* The task *
Collect each line of the entries that holds the string "across".

- - - -

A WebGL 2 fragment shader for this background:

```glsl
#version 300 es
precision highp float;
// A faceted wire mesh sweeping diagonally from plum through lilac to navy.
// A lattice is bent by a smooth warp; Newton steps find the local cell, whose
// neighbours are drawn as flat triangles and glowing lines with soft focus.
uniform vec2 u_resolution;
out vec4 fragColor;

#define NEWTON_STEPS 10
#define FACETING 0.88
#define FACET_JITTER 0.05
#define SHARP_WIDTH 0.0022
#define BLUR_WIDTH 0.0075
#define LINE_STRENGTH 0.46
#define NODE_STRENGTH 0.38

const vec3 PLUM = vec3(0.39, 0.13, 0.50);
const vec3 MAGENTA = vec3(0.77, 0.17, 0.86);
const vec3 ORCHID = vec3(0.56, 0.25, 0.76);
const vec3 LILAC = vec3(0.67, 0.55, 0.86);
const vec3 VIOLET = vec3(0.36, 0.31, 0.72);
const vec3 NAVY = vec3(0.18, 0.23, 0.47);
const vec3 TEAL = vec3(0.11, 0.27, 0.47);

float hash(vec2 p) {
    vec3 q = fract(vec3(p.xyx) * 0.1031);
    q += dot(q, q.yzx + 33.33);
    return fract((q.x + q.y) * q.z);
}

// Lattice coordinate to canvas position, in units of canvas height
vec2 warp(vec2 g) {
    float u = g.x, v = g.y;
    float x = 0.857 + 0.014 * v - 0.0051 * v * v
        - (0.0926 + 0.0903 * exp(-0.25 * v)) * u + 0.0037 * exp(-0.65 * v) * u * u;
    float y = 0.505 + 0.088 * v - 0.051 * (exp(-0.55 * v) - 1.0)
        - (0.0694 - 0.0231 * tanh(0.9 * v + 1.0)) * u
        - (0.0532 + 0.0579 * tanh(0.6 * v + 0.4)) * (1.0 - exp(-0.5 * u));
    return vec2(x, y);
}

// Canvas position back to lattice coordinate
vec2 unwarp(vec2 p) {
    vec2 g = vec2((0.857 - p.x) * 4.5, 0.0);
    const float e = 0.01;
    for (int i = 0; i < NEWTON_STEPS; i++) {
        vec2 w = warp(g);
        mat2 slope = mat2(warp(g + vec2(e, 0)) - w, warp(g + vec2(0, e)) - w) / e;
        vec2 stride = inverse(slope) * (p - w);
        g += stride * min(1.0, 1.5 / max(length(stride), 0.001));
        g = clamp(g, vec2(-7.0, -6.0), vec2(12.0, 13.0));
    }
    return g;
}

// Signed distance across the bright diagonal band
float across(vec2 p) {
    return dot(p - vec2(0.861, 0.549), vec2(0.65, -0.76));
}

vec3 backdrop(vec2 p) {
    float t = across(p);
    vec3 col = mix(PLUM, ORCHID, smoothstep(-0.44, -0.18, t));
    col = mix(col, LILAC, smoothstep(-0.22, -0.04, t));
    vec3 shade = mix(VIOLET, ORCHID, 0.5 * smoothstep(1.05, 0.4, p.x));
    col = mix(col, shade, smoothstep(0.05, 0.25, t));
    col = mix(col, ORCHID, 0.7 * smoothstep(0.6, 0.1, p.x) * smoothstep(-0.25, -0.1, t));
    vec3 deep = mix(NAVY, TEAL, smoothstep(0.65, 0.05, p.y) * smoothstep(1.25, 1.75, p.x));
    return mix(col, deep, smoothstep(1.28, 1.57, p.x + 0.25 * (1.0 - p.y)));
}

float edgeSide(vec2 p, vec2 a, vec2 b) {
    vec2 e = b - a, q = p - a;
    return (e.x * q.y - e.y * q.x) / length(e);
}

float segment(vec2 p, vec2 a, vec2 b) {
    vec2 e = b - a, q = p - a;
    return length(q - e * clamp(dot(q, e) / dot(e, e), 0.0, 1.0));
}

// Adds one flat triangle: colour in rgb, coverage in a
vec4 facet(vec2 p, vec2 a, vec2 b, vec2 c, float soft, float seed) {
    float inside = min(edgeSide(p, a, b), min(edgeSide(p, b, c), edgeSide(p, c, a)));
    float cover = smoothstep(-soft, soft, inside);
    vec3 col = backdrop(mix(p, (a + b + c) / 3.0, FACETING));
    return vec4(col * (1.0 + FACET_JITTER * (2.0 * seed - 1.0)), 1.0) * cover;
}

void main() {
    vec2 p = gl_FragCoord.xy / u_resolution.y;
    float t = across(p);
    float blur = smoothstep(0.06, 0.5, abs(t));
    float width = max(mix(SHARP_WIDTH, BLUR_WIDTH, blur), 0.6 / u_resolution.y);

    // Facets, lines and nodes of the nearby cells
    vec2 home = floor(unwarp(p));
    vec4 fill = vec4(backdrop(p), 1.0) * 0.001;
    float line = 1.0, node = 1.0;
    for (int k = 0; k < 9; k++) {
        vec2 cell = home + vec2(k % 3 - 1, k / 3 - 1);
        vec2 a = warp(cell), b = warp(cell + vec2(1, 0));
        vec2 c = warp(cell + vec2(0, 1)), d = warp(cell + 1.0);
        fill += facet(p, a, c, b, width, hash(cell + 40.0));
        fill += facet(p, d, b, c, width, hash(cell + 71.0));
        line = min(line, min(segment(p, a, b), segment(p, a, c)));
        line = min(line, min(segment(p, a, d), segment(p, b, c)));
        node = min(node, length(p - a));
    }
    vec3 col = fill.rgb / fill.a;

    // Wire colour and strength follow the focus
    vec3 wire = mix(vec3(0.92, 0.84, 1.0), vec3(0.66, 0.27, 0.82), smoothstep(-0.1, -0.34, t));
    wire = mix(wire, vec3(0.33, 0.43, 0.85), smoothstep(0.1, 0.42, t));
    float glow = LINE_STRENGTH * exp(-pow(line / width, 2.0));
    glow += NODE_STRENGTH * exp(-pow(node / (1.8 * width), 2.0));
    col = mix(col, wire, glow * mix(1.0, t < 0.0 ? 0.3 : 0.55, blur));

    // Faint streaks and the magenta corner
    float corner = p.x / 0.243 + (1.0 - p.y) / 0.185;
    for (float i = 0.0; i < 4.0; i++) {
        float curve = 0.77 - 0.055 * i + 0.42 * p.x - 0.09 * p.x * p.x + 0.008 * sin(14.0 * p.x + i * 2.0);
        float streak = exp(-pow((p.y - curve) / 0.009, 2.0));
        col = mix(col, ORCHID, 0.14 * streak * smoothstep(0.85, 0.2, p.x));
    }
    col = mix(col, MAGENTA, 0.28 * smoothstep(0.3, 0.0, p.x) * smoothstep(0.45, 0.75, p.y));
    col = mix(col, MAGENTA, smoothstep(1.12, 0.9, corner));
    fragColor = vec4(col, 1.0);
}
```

- - - -

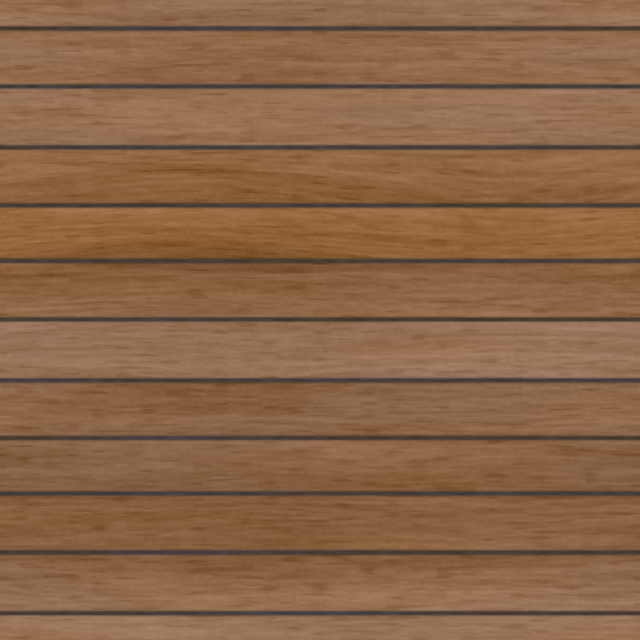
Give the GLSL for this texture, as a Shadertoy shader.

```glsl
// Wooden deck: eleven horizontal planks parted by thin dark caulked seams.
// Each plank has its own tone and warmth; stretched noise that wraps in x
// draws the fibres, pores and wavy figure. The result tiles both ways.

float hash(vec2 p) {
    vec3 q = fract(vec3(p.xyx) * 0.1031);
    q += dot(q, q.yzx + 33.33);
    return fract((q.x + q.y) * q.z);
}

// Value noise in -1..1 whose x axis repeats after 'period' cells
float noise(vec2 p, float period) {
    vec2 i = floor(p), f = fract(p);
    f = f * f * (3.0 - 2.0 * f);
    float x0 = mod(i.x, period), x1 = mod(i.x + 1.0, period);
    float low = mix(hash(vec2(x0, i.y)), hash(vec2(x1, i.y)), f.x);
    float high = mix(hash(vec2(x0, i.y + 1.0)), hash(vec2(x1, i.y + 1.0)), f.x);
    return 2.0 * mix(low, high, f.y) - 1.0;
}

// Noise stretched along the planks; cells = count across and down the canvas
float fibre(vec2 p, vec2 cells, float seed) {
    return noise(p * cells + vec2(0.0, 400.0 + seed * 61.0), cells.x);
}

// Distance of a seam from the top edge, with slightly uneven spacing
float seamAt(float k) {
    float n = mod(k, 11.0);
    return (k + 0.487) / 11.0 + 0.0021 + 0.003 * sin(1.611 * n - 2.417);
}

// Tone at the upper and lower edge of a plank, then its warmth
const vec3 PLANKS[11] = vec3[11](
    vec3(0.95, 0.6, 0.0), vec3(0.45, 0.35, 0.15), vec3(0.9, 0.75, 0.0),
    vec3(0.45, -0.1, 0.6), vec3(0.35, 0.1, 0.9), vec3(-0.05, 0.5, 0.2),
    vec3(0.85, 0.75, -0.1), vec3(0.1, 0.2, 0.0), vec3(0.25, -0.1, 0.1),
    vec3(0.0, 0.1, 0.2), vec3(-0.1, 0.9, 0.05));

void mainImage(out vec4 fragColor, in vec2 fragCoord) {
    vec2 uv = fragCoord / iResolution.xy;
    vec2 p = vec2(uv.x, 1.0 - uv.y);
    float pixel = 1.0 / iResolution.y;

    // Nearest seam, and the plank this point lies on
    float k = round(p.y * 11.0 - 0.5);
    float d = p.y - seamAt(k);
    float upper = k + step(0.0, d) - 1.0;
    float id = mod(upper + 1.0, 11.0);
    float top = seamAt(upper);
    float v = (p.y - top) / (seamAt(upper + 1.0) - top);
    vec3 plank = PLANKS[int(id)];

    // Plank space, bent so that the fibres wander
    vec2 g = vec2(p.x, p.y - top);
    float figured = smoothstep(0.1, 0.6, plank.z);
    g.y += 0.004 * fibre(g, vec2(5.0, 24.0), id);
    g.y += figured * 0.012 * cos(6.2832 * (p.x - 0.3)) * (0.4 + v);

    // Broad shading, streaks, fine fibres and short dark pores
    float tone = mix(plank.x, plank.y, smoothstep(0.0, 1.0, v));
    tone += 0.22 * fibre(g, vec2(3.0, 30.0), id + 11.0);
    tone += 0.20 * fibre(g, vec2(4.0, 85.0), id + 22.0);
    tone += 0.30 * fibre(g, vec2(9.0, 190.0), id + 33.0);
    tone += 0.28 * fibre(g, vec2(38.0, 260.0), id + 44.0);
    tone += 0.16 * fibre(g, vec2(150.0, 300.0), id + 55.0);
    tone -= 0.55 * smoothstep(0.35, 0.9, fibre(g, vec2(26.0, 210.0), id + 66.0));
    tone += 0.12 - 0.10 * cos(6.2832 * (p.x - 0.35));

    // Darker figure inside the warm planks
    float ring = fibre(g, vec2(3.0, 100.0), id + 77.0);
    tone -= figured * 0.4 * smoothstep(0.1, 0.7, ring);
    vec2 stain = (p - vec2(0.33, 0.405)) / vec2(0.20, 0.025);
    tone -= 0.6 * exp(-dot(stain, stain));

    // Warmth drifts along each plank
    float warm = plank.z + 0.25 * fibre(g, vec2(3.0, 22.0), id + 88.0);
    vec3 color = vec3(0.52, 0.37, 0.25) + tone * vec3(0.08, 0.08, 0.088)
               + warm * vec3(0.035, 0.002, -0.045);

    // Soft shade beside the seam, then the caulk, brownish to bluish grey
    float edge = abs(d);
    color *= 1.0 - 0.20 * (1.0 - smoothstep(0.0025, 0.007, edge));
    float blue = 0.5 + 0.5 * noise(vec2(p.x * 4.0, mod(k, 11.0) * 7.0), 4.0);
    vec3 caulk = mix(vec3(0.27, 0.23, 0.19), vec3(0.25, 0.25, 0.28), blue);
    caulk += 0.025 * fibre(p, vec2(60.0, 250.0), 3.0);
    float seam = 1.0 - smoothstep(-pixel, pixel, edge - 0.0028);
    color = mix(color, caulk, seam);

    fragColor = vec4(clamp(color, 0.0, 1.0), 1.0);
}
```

- - - -

* Task solution *
// Signed distance across the bright diagonal band
float across(vec2 p) {
    float t = across(p);
    float t = across(p);
// Noise stretched along the planks; cells = count across and down the canvas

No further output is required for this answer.